▸ **What you are asked to do**:
Please reply with one number only: how many lines in the entries below contain the string "caret".

▸ **Stored data**:

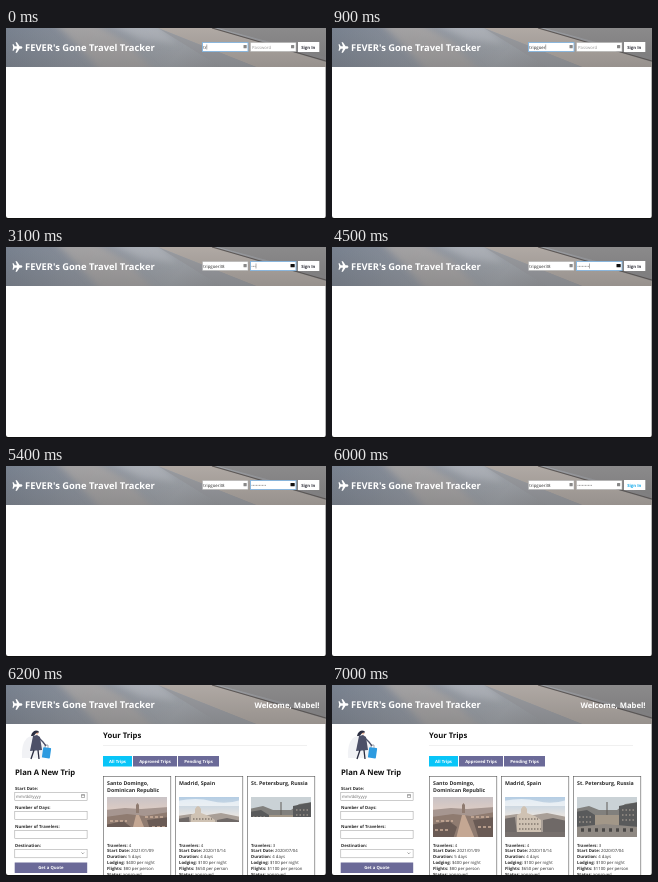
An HTML page for the animation above (7.1 s loop, 320 px wide and 191 px high).

```html
<!DOCTYPE html>
<html lang="en">
<head>
<meta charset="utf-8">
<title>Travel tracker sign-in</title>
<style>
html, body { margin: 0; width: 100%; height: 100%; overflow: hidden; background: #fff; }
#stage { display: block; width: 100vw; height: 100vh; }
text { font-family: "Open Sans", sans-serif; font-size: 4.25px; fill: #2b2b2b; text-rendering: geometricPrecision; white-space: pre; }
.b { font-weight: 700; }
.h { font-weight: 700; font-size: 7.7px; fill: #111; }
.w { fill: #fff; }
.field { fill: #fff; stroke: #aaa; stroke-width: .5; }
.card { fill: none; stroke: #555; stroke-width: .6; }
.purple { fill: #6b6a98; }
</style>
</head>
<body>
<svg id="stage" viewBox="0 0 320 191">
  <defs>
    <linearGradient id="air" x2="1" y2=".1">
      <stop offset="0" stop-color="#78818f"/><stop offset=".3" stop-color="#8f959f"/>
      <stop offset=".6" stop-color="#a0a4aa"/><stop offset="1" stop-color="#8d8c8e"/>
    </linearGradient>
    <linearGradient id="shade" x2="0" y2="1">
      <stop offset="0" stop-color="#333" stop-opacity="0"/><stop offset="1" stop-color="#333" stop-opacity=".2"/>
    </linearGradient>
    <linearGradient id="dusk" x2="0" y2=".5">
      <stop offset="0" stop-color="#c9c3c6"/><stop offset="1" stop-color="#e6cfc1"/>
    </linearGradient>
    <linearGradient id="day" x2="0" y2="1">
      <stop offset="0" stop-color="#b4cde4"/><stop offset=".5" stop-color="#ece6e0"/>
    </linearGradient>
    <filter id="soft"><feGaussianBlur stdDeviation="3"/></filter>
    <filter id="blur"><feGaussianBlur stdDeviation=".5"/></filter>
    <clipPath id="top"><path d="M0 0H320V39H0Z"/></clipPath>
  </defs>
  <rect width="320" height="191" fill="#fff"/>

  <g clip-path="url(#top)">
    <path d="M0 0H320V39H0Z" fill="url(#air)"/>
    <g filter="url(#soft)">
      <path d="M48 -5L74 20 96 45H150L120 14 88 -5Z" fill="#aba7a6" opacity=".75"/>
      <path d="M100 -5H150L172 16 136 12Z" fill="#b9bdc4" opacity=".6"/>
    </g>
    <path d="M152 0H206L320 34V39H250Z" fill="#b0a9a4"/>
    <path d="M152 0L250 39H215Z" fill="#9a9ca1"/>
    <path d="M212 0H320V29Z" fill="#8b8a8b"/>
    <path d="M206 0L320 33" stroke="#5f5a58" stroke-width="1.2"/>
    <path d="M0 0H320V39H0Z" fill="url(#shade)"/>
  </g>
  <path class="w" d="M6.500 16.200h1.100l1.100 2.100h2.300l-1.500-4h1.400l2.700 4h1.700q1.100.4 1.100 1.200t-1.100 1.200h-1.700l-2.700 4H9.500l1.500-4H8.700l-1.100 2.100H6.500l.7-3.300Z"/>
  <text class="b w" x="19" y="23" style="font-size:9.4px">FEVER's Gone Travel Tracker</text>

  <g id="login">
    <rect id="userBox" class="field" x="196.5" y="14.5" width="45.5" height="9"/>
    <rect id="passBox" class="field" x="244.5" y="14.5" width="45.5" height="9"/>
    <text id="user" x="197.3" y="20.7" style="font-size:4.35px"></text>
    <text id="hint" x="246" y="20.7" style="fill:#999">Password</text>
    <g id="dots"></g>
    <rect id="caret" y="16.5" width=".4" height="5" fill="#333"/>
    <rect id="userIcon" x="237.5" y="17" width="3.2" height="3.2" rx=".5"/>
    <rect id="passIcon" x="285" y="17" width="3.2" height="3.2" rx=".5"/>
    <rect x="292" y="14" width="21.3" height="10" fill="#fff"/>
    <text id="sign" class="b" x="302.3" y="20.7" text-anchor="middle">Sign In</text>
  </g>

  <g id="page">
    <text class="h w" x="313.5" y="22.8" text-anchor="end" style="fill:#fff">Welcome, Mabel!</text>

    <path d="M16 73q-1-14 5-20 8-6 14 2 6 8 2 18Z" fill="#f1f2f5"/>
    <path d="M27 51l4-1 3 2 2 13-12 1Z" fill="#4c5068"/>
    <path d="M28 65l-3 9M32 65l1 9" stroke="#2a2d40" stroke-width="1.300"/>
    <path d="M33 53l4 4 3 4" fill="none" stroke="#4c5068" stroke-width="1.300"/>
    <circle cx="31" cy="48" r="1.500" fill="#e5b59b"/>
    <path d="M25 51q1-5 5-5.500 3 0 3 2-3-.5-4 2-1 2-4 1.500Z" fill="#2a2d40"/>
    <path d="M39 63v-3h3v3" fill="none" stroke="#556" stroke-width=".5"/>
    <rect x="36.500" y="62.500" width="8" height="10.500" rx=".8" fill="#2d9be0" transform="rotate(8 40 68)"/>

    <text class="h" x="9" y="90">Plan A New Trip</text>
    <g id="form"></g>
    <text x="10" y="113" style="fill:#666">mm/dd/yyyy</text>
    <path d="M75.500 109.500h3v3h-3ZM75.500 110.300h3" fill="none" stroke="#444" stroke-width=".4"/>
    <path d="M75.500 167.500l1.300 1.300 1.300-1.300" fill="none" stroke="#444" stroke-width=".5"/>
    <rect class="purple" x="8.700" y="177.500" width="72.500" height="10.500"/>
    <text class="b w" x="44.900" y="184.200" text-anchor="middle">Get a Quote</text>

    <text class="h" x="97" y="53">Your Trips</text>
    <path d="M97 60.500H301" stroke="#e6e6e6" stroke-width=".6"/>
    <g id="tabs"></g>
    <g id="cards"></g>

    <svg class="photo" x="101" y="112" width="60" height="40">
      <path d="M0 0H60V40H0Z" fill="url(#dusk)"/>
      <g filter="url(#blur)">
        <path d="M-2 13l20-2 16 1 28-2V42H-2Z" fill="#a69690"/>
        <path d="M-2 20l22-3 18 2 24-4V42H-2Z" fill="#8f7b70"/>
        <path d="M-2 28l18-4 8 6-4 12H-2ZM40 23l22-3V42H46Z" fill="#6a5b55"/>
        <path d="M23 42l6-24h3l10 24Z" fill="#c4a793"/>
        <path d="M3 24h17M38 20h18M2 33h15M45 30h13" stroke="#cdb09a" stroke-width="1.500" stroke-dasharray="3 2"/>
        <path d="M29 16V8l1.500-2L32 8v8Z" fill="#8f7b70"/>
      </g>
    </svg>
    <svg class="photo" x="173" y="112" width="60" height="40">
      <path d="M0 0H60V40H0Z" fill="url(#day)"/>
      <g filter="url(#blur)">
        <path d="M-2 4q20-4 34 0t30-1v6H-2Z" fill="#fff" opacity=".6"/>
        <path d="M-2 19l14-2 10 2 20-3 20 4V42H-2Z" fill="#a99f97"/>
        <path d="M12 36V18l4-2v-4q3-6 6 0v4l8 3 6 4v13Z" fill="#cfc2b3"/>
        <path d="M14 22h19M14 27h21M14 32h22" stroke="#83786f" stroke-width="1.700" stroke-dasharray="1.500 1.500"/>
        <path d="M-2 22l12-2 2 17H-2ZM38 23l10-2 14 3v13H38Z" fill="#6f6967"/>
        <path d="M-2 35h64v7H-2Z" fill="#77706d"/>
      </g>
    </svg>
    <svg class="photo" x="245" y="112" width="60" height="40">
      <path d="M0 0H60V40H0Z" fill="#cad2d6"/>
      <g filter="url(#blur)">
        <path d="M-2 12l14-3 10 4h18l8-6 14-2V42H-2Z" fill="#81807d"/>
        <path d="M-2 15l12-2 8 5v14H-2ZM42 9l20-4v27H42Z" fill="#595a5b"/>
        <path d="M18 18h24v10H18Z" fill="#a29788"/>
        <path d="M2 20h14M2 25h14M45 13h13M45 18h13M45 23h13" stroke="#989189" stroke-width="1.300" stroke-dasharray="1.500 2"/>
        <path d="M30 18V5" stroke="#5f5b57" stroke-width="1"/>
        <path d="M-2 30l30-3 34 3v12H-2Z" fill="#8f8983"/>
        <path d="M4 33h54" stroke="#494746" stroke-width="3.500" stroke-dasharray="3 4"/>
      </g>
    </svg>
  </g>

  <path d="M319.500 39V190" stroke="#999" stroke-width=".7"/>
  <path d="M0 188q0 2 2 2H318q2 0 2-2v3H0Z" fill="#111"/>
</svg>
<script>
const LOOP = 7100;
const NAME = "tripgoer38";
const nameTimes = [0, 0, 200, 400, 600, 800, 800, 900, 1800, 2000];
const dotTimes = [2800, 2900, 3100, 3400, 3700, 3800, 4300, 4500, 4600, 4800];
const $ = id => document.getElementById(id);
const clamp = v => Math.min(1, Math.max(0, v));
const set = (id, attrs) => { for (const k in attrs) $(id).setAttribute(k, attrs[k]); };
const show = (id, on) => $(id).style.display = on ? "" : "none";
const rect = (cls, x, y, w, h, extra = "") =>
  `<rect class="${cls}" x="${x}" y="${y}" width="${w}" height="${h}" ${extra}/>`;
const text = (cls, x, y, str, extra = "") => `<text class="${cls}" x="${x}" y="${y}" ${extra}>${str}</text>`;

$("form").innerHTML = ["Start Date:", "Number of Days:", "Number of Travelers:", "Destination:"]
  .map((label, i) => text("b", 9, 104.6 + i * 19.1, label) +
    rect("field", 8.8, 107.3 + i * 19.1, 72.3, 8.2, 'style="stroke:#999"')).join("");

$("tabs").innerHTML = [["All Trips", 97, 29], ["Approved Trips", 127, 44], ["Pending Trips", 172, 41]]
  .map(([label, x, w], i) => rect("purple", x, 71, w, 10.5, i ? "" : 'style="fill:#08c5f8"') +
    text("b w", x + w / 2, 77.7, label, 'text-anchor="middle"')).join("");

const trips = [
  [["Santo Domingo,", "Dominican Republic"], 4, "2021/01/09", 5, 400, 80],
  [["Madrid, Spain"], 4, "2020/10/14", 4, 100, 650],
  [["St. Petersburg, Russia"], 3, "2020/07/04", 4, 100, 1100],
];
$("cards").innerHTML = trips.map(([title, people, date, days, bed, fare], i) => {
  const x = 101 + i * 72;
  const rows = [["Travelers", people], ["Start Date", date], ["Duration", days + " days"],
    ["Lodging", `$${bed} per night`], ["Flights", `$${fare} per person`], ["Status", "approved"]];
  return rect("card", x - 3.5, 91.5, 67.3, 110) +
    title.map((line, n) => text("b", x, 100.2 + n * 6.6, line, 'style="font-size:5.25px"')).join("") +
    rows.map(([key, value], n) =>
      text("", x, 161.5 + n * 5.8, `<tspan class="b">${key}:</tspan> ${value}`)).join("");
}).join("");

$("dots").innerHTML = dotTimes.map((_, i) => `<circle cx="${246 + i * 1.5}" cy="19.2" r=".45" fill="#444"/>`).join("");

function draw(t) {
  const typed = times => times.filter(at => at <= t).length;
  const letters = typed(nameTimes), dots = typed(dotTimes);
  const onUser = t < 2300, onPass = !onUser && t < 5600, inside = t >= 6100;
  show("login", !inside);
  show("page", inside);

  $("user").textContent = NAME.slice(0, letters);
  for (const [id, on] of [["userBox", onUser], ["passBox", onPass]])
    $(id).style.cssText = on ? "stroke:#84b4de;stroke-width:.9" : "";
  [...$("dots").children].forEach((dot, i) => dot.style.display = i < dots ? "" : "none");
  show("hint", !dots);
  set("userIcon", { fill: "#888" });
  set("passIcon", onPass && dots
    ? { fill: "#111", x: 284.5, width: 4.2 }
    : { fill: "#888", x: 285, width: 3.2 });

  // The caret blinks 500 ms after the last keystroke or focus change.
  const lastKey = Math.max(...[...nameTimes, 2300, ...dotTimes].filter(at => at <= t));
  const blinkOn = Math.floor((t - lastKey) / 500) % 2 === 0;
  show("caret", (onUser || onPass) && blinkOn);
  if (!inside) set("caret", { x: onUser ? 197.4 + $("user").getComputedTextLength() : 245.3 + dots * 1.5 });

  const hover = clamp((t - 5500) / 300);
  const mix = (from, to) => from + (to - from) * hover;
  $("sign").style.fill = `rgb(${mix(50, 20)},${mix(50, 170)},${mix(60, 235)})`;

  // Photos load from the top down, one slightly after another.
  const step = Math.floor(t / 100) * 100;
  document.querySelectorAll(".photo").forEach((photo, i) =>
    photo.setAttribute("height", 40 * clamp((step - 6050 - i * 25) / 200)));
}

const start = performance.now();
function tick() {
  draw((performance.now() - start) % LOOP);
  requestAnimationFrame(tick);
}
tick();
</script>
</body>
</html>
```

▸ **Result for this exercise**:
4